Sketch group Geins Family Giftshop from Manchester returns to the fringes with their first full hour, fresh from a triumph at London Sketchfest 2014. It’s an impressive debut, packed with delicious purility, commendable invention and impeccable timing. The show begins with a piece of beautifully choreographed obscenity. It sets the tone for the coming comedy, and from then on things only get better, from rude dancing to smart, stripped-down skits that bleed into each other without a chance to breathe. The three bounce off like nothing else.
Ed Easton is a natural clown, energetic and hysterical, capable of nailing the Coogan-esque kind of stuttering awkwardness in any fight. James Meehan is a dominant presence with razor-sharp timing and a clear sense of humour.
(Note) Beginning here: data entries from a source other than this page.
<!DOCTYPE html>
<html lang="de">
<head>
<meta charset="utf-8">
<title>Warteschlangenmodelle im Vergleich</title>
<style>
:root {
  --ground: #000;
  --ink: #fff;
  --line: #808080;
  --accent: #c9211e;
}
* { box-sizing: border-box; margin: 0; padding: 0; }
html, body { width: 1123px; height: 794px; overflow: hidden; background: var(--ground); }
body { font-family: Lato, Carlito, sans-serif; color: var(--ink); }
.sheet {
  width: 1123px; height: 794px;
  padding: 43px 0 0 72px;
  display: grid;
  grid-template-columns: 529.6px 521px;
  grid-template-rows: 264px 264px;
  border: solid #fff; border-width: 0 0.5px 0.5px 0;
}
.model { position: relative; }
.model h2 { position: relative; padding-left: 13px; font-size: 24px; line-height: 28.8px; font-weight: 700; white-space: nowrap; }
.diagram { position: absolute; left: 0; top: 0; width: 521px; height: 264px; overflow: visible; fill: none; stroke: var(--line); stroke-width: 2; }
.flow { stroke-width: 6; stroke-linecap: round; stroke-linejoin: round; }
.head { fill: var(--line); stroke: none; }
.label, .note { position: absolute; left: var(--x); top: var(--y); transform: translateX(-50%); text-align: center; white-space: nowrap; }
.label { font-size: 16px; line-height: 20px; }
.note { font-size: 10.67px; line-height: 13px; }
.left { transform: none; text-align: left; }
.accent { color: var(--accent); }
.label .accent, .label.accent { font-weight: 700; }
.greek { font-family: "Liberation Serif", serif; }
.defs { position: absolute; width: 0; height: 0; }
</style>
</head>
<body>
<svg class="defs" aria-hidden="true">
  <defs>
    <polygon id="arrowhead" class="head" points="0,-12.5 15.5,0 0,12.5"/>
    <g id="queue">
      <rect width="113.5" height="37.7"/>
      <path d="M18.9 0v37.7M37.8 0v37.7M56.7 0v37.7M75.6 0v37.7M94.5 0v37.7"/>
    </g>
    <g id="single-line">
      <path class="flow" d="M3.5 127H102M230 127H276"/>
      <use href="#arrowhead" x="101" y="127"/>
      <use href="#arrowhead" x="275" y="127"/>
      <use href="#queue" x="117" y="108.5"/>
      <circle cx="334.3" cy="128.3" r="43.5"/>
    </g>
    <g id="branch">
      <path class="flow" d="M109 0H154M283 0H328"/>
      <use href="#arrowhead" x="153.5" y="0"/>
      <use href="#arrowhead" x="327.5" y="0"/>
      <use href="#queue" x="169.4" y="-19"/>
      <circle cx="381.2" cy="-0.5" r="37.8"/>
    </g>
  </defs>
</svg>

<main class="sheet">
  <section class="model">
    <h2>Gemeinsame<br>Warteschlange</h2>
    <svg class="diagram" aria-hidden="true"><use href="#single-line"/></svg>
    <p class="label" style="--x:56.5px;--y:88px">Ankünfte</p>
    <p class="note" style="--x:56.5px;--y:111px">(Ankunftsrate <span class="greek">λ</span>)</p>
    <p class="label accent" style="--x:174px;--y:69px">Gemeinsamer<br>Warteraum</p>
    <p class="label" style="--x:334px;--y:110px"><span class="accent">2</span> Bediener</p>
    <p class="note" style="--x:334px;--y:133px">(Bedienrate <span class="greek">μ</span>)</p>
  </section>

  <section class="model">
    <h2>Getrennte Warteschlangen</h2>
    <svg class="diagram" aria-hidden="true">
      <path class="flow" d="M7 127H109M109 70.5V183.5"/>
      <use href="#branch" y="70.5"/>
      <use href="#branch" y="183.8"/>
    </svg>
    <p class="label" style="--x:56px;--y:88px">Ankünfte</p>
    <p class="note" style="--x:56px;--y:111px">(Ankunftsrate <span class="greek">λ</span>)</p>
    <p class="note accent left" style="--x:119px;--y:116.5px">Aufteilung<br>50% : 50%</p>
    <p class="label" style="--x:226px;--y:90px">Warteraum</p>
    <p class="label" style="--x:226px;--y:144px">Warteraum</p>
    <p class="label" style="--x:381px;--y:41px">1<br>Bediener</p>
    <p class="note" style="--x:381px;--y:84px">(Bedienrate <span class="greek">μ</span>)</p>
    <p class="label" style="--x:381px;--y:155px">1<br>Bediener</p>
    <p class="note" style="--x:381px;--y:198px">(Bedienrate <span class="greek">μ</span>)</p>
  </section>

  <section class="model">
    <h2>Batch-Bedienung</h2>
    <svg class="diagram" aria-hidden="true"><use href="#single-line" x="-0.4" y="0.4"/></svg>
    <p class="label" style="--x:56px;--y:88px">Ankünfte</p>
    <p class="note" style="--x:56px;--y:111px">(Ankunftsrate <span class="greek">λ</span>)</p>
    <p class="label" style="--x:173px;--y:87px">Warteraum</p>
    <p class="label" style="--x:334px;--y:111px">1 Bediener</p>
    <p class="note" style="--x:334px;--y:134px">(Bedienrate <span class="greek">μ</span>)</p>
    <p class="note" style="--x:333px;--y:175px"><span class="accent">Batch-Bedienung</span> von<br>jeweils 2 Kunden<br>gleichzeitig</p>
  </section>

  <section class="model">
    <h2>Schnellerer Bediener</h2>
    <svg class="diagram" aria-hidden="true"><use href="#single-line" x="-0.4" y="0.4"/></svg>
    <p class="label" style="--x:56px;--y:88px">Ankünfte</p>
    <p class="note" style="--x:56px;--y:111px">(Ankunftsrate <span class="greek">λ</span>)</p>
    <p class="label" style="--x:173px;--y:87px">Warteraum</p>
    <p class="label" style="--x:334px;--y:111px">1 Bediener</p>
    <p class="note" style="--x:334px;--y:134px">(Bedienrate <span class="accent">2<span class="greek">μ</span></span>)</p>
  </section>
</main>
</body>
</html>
When not on stage, they are directed by director and co-writer Kiri Pritchard McLean.
I hesitate to use the word “dark” because I have seen other reports from the group that the visit was uncomfortable and repulsive in some places, but it was done with an eye on the punchlines, jokes and physical set pieces. Otherwise, the atmosphere offered room for comedy. It was a process to get laughs.
On paper, the “Coffee” sketch looks like a basic, unspectacular concept, but is saved by Meehan’s joy in the interaction and the handover. One item falls away, but I’ll save it for later.
Hughes’s finest moments come when they compete one after another, two after another, in their sharp-tongued exchanges of words. Easton is brilliant to watch as he moves, shuffles and fluffs like a raging clown.
Hughes refers to the rawness on offer, saying: “It’s sperm in a bumper. You can’t fool an audience on stage, “but we know it’s more.